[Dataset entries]
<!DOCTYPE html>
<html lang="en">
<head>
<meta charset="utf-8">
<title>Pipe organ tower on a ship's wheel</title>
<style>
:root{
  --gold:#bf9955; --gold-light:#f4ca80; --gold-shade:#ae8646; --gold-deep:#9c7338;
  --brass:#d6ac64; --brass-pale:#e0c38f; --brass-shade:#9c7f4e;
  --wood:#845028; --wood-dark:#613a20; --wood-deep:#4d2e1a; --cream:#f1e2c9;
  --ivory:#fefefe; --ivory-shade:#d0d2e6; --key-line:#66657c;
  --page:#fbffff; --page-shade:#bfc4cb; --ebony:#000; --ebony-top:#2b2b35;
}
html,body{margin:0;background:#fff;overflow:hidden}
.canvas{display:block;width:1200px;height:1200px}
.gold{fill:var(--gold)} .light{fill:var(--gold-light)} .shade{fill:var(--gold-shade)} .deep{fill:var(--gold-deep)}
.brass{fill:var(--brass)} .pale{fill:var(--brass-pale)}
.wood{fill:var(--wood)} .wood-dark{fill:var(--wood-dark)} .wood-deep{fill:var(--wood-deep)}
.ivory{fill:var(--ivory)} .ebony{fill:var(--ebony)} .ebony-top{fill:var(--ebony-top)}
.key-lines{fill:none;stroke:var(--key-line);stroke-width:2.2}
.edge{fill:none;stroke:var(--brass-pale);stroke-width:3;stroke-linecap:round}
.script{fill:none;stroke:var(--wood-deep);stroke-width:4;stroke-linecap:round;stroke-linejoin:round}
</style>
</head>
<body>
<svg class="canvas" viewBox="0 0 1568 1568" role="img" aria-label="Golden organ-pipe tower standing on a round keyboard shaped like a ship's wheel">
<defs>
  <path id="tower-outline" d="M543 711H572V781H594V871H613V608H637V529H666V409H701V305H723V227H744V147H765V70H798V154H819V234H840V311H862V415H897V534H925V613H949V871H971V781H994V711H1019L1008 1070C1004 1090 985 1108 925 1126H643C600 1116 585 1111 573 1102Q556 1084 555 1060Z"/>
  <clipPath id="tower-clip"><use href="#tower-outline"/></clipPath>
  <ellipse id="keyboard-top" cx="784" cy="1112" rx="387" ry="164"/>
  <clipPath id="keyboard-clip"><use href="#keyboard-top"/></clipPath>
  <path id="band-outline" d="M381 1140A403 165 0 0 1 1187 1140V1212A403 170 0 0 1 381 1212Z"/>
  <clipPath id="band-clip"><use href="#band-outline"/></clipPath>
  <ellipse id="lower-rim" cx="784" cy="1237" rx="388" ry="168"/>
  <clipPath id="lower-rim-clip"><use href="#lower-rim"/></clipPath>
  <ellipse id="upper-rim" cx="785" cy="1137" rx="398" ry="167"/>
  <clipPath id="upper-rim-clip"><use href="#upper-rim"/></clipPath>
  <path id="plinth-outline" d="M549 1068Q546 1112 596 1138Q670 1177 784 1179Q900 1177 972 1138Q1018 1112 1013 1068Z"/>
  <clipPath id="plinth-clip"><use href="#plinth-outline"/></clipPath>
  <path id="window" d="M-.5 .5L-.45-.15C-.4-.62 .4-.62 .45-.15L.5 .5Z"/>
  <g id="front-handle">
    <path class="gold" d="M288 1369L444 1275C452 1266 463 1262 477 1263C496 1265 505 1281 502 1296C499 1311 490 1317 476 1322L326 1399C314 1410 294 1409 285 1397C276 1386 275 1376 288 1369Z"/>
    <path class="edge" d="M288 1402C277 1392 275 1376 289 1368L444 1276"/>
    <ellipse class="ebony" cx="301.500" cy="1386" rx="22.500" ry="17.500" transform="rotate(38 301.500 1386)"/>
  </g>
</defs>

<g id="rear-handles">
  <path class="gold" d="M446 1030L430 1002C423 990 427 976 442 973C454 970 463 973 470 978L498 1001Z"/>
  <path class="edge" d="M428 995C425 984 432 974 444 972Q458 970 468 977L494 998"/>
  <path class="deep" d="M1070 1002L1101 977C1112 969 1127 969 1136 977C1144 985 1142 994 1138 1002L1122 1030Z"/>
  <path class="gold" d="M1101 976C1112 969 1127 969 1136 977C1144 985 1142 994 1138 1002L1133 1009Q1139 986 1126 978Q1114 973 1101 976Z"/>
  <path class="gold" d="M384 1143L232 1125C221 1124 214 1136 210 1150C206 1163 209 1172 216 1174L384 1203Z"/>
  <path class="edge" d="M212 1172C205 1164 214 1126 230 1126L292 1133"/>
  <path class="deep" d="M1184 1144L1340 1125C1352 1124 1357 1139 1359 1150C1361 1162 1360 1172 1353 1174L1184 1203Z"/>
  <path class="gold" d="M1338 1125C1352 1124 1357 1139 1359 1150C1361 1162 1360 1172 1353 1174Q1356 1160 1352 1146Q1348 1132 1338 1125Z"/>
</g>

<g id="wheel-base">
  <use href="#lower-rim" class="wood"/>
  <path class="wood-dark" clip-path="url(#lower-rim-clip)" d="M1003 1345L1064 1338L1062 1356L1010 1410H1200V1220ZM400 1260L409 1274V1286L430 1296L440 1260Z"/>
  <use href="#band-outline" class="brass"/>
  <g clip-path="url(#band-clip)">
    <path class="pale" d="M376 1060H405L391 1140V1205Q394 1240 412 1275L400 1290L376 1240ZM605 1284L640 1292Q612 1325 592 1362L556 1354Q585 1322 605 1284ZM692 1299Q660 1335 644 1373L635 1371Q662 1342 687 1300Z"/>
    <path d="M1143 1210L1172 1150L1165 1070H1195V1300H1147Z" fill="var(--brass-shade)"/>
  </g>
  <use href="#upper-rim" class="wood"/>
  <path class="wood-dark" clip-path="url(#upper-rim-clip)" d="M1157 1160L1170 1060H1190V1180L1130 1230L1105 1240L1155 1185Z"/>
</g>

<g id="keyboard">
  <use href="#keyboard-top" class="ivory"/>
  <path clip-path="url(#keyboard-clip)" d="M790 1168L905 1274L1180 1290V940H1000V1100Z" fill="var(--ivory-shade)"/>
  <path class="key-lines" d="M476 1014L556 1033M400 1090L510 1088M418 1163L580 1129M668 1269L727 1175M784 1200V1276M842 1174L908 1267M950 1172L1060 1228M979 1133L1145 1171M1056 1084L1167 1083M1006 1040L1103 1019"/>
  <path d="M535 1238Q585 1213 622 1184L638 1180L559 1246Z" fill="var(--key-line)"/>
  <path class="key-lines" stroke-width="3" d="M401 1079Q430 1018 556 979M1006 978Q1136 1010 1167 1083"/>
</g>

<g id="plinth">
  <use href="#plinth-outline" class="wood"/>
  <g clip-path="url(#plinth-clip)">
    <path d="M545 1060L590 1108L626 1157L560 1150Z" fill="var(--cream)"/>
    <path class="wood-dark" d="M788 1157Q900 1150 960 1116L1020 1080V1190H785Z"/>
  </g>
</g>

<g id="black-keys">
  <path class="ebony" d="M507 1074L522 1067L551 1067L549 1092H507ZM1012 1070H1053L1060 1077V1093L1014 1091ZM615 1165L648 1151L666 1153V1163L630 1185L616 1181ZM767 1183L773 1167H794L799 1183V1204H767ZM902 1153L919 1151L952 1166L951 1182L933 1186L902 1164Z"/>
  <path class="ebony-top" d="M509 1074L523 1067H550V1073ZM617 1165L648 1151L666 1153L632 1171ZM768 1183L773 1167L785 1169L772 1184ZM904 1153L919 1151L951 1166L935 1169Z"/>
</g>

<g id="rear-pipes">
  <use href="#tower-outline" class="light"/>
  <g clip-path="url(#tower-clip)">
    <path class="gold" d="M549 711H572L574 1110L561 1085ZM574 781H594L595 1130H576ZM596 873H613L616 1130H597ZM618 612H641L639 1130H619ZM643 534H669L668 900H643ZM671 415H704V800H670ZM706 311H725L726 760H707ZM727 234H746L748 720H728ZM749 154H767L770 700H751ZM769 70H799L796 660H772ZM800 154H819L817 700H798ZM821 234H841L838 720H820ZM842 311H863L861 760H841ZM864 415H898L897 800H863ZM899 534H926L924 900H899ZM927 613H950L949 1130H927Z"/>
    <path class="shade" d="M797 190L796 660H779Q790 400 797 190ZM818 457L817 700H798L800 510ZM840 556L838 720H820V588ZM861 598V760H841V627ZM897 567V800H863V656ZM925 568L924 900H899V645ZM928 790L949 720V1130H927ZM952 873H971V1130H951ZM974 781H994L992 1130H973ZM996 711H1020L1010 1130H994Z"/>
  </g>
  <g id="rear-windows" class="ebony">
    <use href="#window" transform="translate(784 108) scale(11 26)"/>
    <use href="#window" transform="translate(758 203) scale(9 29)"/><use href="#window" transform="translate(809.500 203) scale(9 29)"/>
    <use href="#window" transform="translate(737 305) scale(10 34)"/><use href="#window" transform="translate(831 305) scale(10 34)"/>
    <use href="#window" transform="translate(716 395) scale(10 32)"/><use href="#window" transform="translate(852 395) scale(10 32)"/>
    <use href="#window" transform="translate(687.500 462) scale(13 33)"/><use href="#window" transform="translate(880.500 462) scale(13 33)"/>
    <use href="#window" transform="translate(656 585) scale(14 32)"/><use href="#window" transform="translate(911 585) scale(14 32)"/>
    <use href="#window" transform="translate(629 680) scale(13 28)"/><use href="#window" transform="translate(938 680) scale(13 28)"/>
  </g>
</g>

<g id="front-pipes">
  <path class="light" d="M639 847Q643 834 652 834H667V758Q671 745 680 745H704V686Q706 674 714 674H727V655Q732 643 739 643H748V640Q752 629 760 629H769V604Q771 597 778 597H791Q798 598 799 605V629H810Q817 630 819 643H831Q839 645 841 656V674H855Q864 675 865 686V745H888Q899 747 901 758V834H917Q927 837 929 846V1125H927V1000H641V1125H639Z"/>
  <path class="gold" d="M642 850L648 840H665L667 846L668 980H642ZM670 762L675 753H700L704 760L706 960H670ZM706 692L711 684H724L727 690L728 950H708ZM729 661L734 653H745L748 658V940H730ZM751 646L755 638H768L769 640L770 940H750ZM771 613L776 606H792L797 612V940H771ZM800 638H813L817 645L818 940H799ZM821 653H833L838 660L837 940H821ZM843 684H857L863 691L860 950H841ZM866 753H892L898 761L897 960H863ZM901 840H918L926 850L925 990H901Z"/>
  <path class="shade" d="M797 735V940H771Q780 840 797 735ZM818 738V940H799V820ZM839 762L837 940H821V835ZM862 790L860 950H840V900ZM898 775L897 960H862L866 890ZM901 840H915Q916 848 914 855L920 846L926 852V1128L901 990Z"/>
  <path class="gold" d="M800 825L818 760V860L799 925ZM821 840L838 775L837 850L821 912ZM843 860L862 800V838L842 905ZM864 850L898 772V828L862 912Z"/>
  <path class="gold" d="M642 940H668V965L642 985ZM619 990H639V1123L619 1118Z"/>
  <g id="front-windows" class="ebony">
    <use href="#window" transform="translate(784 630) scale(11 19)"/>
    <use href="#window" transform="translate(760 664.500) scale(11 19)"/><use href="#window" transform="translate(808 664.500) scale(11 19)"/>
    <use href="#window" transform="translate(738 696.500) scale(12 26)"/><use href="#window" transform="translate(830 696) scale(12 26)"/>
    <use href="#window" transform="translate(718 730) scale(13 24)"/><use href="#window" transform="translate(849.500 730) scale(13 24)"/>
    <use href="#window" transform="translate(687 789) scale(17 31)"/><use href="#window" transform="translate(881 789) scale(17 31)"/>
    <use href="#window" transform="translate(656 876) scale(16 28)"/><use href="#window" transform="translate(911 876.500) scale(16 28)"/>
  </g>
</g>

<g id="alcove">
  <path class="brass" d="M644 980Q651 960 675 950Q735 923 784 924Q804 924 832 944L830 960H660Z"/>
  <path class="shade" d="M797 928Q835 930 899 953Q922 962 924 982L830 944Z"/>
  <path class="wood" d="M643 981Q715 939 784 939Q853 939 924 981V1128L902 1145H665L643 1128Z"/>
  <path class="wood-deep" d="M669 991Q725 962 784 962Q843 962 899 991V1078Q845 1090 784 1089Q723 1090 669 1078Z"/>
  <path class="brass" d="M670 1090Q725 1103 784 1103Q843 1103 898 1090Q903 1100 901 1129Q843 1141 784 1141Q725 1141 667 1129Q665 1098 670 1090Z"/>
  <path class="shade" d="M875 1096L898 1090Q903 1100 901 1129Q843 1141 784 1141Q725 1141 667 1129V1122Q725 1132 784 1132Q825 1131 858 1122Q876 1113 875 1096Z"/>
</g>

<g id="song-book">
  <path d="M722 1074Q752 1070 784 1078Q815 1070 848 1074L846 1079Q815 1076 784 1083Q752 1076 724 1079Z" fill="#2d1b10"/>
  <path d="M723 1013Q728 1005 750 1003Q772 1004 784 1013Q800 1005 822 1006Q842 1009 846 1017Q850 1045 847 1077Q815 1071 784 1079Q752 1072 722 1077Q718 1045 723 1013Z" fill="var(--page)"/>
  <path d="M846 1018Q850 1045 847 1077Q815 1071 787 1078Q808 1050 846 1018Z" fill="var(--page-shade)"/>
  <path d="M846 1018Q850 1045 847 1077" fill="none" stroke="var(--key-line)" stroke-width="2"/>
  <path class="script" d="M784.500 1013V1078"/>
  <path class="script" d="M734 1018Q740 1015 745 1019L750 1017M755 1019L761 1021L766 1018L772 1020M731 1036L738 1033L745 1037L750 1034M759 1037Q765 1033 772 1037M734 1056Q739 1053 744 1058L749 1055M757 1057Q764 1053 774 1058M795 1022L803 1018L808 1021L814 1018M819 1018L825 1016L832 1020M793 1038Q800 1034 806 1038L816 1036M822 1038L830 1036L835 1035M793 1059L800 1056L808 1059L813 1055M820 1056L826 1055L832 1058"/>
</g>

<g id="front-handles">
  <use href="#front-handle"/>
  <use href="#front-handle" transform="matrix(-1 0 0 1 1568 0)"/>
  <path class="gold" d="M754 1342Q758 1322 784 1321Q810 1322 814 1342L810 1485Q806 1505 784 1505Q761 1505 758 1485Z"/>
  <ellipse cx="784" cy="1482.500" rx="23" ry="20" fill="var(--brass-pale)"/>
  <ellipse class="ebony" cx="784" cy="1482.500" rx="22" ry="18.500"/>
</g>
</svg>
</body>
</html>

EXERCISE DETAILS
Every line in the records above that contains the word "body" should be copied out.

ANSWER BOX
html,body{margin:0;background:#fff;overflow:hidden}
<body>
</body>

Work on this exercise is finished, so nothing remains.